# What the task asks
For the listing below, return the line containing "--paper: #ffffff;", the line containing "372 C305 348", and all lines in between, exactly as written and nothing else.
(Beginning of Data in this exercise)
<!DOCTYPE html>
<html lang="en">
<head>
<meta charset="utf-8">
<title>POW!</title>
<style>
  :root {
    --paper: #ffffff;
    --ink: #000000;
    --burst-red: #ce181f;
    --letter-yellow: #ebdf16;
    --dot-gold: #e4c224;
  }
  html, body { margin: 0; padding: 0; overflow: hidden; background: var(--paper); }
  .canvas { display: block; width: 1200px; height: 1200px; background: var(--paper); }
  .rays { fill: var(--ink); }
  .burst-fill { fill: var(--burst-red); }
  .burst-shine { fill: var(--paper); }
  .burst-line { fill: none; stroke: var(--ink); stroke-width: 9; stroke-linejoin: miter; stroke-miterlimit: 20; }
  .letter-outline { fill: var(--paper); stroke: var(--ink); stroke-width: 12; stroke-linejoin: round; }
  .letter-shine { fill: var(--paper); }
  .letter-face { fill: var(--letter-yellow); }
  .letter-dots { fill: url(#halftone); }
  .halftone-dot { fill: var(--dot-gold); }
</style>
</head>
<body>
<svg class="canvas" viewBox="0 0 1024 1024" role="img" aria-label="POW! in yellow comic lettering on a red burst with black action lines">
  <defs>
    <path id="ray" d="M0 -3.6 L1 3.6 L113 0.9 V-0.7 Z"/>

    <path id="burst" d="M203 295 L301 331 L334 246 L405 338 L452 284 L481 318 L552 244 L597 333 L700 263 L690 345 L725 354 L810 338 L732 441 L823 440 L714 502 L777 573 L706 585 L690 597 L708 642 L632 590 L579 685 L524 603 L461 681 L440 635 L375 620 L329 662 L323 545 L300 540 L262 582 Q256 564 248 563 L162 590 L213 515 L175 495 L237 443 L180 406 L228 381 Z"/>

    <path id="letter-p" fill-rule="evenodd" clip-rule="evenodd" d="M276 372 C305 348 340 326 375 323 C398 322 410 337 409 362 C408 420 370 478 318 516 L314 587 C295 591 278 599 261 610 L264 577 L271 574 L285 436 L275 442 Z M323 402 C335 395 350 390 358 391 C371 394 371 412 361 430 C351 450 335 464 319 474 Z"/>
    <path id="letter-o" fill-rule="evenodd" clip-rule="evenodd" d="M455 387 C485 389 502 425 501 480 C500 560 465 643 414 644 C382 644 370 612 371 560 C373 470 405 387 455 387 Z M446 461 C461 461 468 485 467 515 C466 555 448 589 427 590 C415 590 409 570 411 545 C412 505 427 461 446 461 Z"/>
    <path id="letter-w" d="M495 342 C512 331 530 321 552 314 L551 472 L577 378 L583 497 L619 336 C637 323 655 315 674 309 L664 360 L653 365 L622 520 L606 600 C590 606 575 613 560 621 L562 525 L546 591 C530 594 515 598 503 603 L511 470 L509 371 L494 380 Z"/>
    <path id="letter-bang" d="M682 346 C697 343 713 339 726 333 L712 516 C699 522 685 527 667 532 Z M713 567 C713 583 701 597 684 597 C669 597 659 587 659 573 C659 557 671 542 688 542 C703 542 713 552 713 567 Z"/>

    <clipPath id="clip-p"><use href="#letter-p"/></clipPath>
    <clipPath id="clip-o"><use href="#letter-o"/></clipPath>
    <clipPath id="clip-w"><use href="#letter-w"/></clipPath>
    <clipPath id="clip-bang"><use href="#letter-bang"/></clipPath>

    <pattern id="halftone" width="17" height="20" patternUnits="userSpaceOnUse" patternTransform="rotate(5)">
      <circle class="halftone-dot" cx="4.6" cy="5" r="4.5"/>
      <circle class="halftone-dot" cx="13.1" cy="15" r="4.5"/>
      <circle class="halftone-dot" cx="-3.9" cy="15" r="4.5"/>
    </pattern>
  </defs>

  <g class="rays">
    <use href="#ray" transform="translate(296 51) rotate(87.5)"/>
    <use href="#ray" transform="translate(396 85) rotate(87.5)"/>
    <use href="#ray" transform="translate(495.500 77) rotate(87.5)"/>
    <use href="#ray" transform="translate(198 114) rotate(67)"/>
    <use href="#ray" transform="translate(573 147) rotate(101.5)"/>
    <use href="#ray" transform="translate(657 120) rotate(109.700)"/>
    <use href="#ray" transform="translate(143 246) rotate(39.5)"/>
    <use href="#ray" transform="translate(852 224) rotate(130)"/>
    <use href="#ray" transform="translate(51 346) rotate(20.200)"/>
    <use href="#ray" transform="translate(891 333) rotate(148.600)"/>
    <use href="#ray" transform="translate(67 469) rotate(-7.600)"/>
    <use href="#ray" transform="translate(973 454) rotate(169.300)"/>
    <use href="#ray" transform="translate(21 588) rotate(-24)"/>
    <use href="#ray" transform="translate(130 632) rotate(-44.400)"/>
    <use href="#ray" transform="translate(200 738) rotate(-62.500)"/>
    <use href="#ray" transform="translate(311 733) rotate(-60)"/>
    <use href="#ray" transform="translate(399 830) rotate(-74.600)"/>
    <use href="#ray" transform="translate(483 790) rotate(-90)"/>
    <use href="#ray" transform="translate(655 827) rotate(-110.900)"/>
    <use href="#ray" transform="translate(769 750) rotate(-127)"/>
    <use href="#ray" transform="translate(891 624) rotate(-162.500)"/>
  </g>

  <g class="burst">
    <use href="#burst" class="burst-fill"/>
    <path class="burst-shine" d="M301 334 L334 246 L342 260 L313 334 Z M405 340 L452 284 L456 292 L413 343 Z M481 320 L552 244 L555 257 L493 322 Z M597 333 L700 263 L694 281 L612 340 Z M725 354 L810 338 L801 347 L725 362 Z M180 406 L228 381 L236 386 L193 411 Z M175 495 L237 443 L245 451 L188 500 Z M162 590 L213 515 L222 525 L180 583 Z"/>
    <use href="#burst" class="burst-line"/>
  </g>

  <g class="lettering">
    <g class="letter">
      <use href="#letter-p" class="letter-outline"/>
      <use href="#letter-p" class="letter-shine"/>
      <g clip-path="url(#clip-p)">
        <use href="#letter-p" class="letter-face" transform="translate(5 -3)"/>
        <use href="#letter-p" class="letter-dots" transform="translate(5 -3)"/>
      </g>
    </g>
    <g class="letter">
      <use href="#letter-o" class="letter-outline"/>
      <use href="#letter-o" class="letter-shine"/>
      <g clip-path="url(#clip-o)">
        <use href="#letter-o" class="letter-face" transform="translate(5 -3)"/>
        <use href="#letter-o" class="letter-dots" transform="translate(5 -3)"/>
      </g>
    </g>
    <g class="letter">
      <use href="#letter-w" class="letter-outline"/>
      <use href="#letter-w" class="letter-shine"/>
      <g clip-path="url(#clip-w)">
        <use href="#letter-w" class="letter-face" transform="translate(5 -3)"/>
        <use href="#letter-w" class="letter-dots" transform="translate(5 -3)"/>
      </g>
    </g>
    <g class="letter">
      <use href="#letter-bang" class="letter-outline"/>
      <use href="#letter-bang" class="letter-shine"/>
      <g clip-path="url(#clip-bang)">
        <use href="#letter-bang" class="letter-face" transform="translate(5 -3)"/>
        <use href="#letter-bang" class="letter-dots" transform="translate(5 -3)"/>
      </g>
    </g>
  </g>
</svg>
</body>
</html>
(End of Data in this exercise)
(Beginning of Data in this exercise)
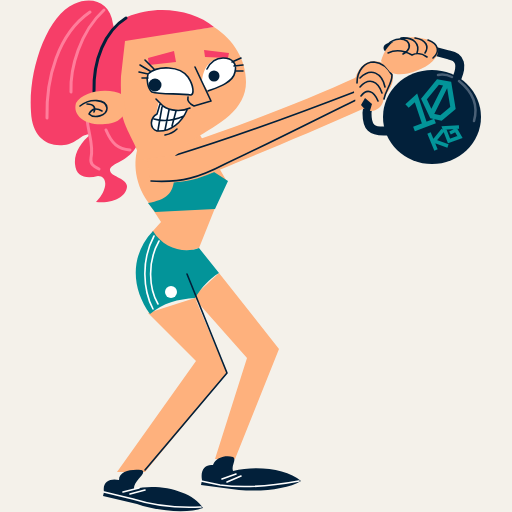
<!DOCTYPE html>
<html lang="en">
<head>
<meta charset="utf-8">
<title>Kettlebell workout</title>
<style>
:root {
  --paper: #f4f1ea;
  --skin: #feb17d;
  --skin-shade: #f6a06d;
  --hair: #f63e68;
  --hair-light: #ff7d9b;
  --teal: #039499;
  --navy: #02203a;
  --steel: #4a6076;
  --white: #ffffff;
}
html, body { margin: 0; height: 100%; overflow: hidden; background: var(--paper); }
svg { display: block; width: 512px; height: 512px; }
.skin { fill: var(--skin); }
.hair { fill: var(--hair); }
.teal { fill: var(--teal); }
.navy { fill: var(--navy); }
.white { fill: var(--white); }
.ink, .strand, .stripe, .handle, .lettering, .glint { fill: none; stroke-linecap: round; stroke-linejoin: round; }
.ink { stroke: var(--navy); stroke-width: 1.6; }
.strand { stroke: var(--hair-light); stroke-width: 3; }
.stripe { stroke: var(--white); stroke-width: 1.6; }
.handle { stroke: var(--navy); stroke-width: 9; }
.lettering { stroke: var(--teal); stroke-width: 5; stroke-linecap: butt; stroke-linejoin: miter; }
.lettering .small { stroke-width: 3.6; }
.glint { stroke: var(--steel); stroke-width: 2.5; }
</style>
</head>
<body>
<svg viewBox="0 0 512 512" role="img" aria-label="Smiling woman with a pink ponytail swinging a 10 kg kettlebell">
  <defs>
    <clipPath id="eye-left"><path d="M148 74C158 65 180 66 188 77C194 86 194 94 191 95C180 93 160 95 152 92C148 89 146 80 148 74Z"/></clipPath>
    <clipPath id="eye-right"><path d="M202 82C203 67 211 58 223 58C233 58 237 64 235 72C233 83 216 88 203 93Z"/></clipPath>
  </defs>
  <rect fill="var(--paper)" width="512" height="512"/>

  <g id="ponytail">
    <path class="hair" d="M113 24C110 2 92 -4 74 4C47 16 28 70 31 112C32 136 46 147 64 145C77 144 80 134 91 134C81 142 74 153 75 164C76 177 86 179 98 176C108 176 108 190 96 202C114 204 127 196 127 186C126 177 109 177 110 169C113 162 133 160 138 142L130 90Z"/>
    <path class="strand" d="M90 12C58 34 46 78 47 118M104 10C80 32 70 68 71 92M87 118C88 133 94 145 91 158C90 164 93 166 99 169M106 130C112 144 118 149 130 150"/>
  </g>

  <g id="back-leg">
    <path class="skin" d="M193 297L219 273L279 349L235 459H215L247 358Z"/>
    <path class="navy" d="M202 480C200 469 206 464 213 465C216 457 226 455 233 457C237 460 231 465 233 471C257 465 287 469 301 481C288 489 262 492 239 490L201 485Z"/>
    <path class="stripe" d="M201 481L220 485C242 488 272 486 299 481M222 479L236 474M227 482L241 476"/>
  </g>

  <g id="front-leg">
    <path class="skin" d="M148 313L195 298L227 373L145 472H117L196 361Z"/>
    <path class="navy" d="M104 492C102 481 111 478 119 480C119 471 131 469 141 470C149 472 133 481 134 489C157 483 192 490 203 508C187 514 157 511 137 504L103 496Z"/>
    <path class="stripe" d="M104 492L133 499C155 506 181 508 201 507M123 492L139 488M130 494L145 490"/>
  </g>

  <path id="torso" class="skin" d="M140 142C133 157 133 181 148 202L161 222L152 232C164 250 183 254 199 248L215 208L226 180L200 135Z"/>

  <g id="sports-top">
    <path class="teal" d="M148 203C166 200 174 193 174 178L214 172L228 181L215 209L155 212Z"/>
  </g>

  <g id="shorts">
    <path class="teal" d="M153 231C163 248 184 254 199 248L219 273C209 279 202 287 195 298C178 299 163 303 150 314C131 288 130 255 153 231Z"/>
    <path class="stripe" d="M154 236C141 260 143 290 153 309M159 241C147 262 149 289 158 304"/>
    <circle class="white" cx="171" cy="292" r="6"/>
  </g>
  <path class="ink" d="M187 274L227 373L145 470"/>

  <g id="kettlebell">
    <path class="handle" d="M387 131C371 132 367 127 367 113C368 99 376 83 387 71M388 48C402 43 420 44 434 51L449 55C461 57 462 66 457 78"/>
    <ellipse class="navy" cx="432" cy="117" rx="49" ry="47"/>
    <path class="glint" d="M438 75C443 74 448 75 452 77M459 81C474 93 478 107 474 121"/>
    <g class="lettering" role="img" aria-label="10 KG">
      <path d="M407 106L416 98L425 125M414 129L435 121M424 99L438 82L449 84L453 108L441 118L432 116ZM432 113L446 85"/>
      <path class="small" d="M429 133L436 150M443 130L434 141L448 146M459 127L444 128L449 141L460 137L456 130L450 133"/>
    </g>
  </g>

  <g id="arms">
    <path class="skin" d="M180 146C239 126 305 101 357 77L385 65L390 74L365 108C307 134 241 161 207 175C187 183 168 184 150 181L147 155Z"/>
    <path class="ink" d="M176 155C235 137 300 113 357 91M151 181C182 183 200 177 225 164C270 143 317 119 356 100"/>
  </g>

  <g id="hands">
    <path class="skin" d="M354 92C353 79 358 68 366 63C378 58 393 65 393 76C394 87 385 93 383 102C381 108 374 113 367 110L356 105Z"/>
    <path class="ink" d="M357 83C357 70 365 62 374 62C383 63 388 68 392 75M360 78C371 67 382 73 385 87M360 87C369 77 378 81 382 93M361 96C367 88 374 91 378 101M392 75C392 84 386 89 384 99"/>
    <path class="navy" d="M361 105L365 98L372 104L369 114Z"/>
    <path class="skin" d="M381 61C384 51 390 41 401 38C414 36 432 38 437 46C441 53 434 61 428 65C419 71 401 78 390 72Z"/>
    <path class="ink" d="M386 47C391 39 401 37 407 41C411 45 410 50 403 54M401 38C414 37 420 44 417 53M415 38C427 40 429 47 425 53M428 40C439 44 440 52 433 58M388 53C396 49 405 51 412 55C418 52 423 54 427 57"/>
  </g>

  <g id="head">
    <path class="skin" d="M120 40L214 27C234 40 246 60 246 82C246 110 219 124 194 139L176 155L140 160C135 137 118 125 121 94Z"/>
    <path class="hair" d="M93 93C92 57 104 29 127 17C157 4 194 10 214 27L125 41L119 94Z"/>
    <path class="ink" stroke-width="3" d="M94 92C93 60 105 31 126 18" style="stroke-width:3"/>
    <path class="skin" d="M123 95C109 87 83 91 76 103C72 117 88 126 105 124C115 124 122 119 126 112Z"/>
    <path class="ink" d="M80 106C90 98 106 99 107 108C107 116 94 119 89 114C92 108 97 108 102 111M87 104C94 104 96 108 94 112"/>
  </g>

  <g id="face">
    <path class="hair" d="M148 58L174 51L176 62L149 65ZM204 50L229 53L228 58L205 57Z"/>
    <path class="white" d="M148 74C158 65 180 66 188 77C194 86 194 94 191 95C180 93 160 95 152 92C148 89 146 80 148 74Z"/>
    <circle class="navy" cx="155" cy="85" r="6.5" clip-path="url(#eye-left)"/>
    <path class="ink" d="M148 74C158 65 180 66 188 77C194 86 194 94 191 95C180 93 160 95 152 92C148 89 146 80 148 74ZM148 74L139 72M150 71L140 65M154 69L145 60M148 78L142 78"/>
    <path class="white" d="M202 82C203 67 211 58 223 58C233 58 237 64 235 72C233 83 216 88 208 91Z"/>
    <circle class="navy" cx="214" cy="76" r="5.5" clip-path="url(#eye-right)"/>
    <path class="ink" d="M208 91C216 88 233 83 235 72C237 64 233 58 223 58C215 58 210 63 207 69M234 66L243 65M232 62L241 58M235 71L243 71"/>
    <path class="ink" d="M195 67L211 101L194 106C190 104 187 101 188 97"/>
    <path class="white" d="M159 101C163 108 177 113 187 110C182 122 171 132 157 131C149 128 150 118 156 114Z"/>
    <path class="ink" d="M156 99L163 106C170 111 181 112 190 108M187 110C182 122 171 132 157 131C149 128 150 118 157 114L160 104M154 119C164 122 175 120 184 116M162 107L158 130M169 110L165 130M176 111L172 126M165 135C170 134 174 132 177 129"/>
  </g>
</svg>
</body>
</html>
(End of Data in this exercise)
(Beginning of Data in this exercise)
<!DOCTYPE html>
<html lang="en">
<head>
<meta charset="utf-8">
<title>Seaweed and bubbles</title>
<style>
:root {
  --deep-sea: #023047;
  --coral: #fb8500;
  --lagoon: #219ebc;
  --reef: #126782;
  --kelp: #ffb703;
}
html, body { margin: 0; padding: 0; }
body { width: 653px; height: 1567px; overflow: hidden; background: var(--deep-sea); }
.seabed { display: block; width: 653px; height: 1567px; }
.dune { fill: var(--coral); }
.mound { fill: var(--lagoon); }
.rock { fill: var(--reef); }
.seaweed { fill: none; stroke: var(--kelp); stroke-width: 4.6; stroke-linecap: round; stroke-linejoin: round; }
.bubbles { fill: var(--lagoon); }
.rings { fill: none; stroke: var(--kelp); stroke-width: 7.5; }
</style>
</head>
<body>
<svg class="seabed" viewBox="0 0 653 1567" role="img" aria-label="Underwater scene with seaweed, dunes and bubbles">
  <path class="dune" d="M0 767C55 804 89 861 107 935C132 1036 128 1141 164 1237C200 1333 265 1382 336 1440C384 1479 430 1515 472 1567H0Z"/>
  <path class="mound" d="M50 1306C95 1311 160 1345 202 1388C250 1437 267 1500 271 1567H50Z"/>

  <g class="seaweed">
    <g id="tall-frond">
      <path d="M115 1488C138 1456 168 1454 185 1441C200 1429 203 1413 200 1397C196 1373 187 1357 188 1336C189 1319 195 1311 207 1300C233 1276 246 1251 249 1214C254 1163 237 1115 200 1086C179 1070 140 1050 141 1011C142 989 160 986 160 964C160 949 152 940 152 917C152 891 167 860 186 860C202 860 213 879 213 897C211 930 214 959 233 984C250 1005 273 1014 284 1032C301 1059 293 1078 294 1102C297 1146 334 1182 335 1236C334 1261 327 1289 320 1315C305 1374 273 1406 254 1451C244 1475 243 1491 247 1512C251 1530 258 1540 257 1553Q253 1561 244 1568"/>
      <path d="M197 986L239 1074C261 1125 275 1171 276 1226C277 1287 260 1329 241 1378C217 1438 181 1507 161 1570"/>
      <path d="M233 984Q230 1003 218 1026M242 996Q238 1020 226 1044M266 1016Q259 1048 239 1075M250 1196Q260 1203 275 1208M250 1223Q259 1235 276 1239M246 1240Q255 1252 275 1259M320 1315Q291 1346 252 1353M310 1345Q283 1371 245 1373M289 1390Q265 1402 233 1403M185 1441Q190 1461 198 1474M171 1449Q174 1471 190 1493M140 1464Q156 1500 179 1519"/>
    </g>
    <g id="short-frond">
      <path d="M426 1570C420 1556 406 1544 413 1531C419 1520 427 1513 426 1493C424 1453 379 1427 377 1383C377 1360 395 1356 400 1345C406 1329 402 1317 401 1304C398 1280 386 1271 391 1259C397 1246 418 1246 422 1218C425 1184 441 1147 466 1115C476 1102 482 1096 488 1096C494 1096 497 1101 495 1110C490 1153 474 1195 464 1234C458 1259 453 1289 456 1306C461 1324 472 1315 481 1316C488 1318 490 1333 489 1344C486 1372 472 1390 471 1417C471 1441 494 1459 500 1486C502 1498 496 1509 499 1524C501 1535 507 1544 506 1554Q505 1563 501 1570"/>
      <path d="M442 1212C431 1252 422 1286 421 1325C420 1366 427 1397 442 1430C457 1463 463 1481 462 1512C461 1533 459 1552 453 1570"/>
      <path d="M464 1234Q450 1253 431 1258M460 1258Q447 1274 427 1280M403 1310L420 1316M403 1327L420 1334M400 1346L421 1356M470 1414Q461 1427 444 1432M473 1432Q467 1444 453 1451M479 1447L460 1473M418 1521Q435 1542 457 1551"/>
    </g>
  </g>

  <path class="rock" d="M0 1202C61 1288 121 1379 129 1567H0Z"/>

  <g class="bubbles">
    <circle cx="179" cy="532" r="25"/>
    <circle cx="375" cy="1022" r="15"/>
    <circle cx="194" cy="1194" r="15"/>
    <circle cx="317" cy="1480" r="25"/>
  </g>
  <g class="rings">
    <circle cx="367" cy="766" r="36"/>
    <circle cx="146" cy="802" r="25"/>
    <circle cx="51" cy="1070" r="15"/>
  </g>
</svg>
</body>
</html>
(End of Data in this exercise)
# Answer box
    --paper: #ffffff;
    --ink: #000000;
    --burst-red: #ce181f;
    --letter-yellow: #ebdf16;
    --dot-gold: #e4c224;
  }
  html, body { margin: 0; padding: 0; overflow: hidden; background: var(--paper); }
  .canvas { display: block; width: 1200px; height: 1200px; background: var(--paper); }
  .rays { fill: var(--ink); }
  .burst-fill { fill: var(--burst-red); }
  .burst-shine { fill: var(--paper); }
  .burst-line { fill: none; stroke: var(--ink); stroke-width: 9; stroke-linejoin: miter; stroke-miterlimit: 20; }
  .letter-outline { fill: var(--paper); stroke: var(--ink); stroke-width: 12; stroke-linejoin: round; }
  .letter-shine { fill: var(--paper); }
  .letter-face { fill: var(--letter-yellow); }
  .letter-dots { fill: url(#halftone); }
  .halftone-dot { fill: var(--dot-gold); }
</style>
</head>
<body>
<svg class="canvas" viewBox="0 0 1024 1024" role="img" aria-label="POW! in yellow comic lettering on a red burst with black action lines">
  <defs>
    <path id="ray" d="M0 -3.6 L1 3.6 L113 0.9 V-0.7 Z"/>

    <path id="burst" d="M203 295 L301 331 L334 246 L405 338 L452 284 L481 318 L552 244 L597 333 L700 263 L690 345 L725 354 L810 338 L732 441 L823 440 L714 502 L777 573 L706 585 L690 597 L708 642 L632 590 L579 685 L524 603 L461 681 L440 635 L375 620 L329 662 L323 545 L300 540 L262 582 Q256 564 248 563 L162 590 L213 515 L175 495 L237 443 L180 406 L228 381 Z"/>

    <path id="letter-p" fill-rule="evenodd" clip-rule="evenodd" d="M276 372 C305 348 340 326 375 323 C398 322 410 337 409 362 C408 420 370 478 318 516 L314 587 C295 591 278 599 261 610 L264 577 L271 574 L285 436 L275 442 Z M323 402 C335 395 350 390 358 391 C371 394 371 412 361 430 C351 450 335 464 319 474 Z"/>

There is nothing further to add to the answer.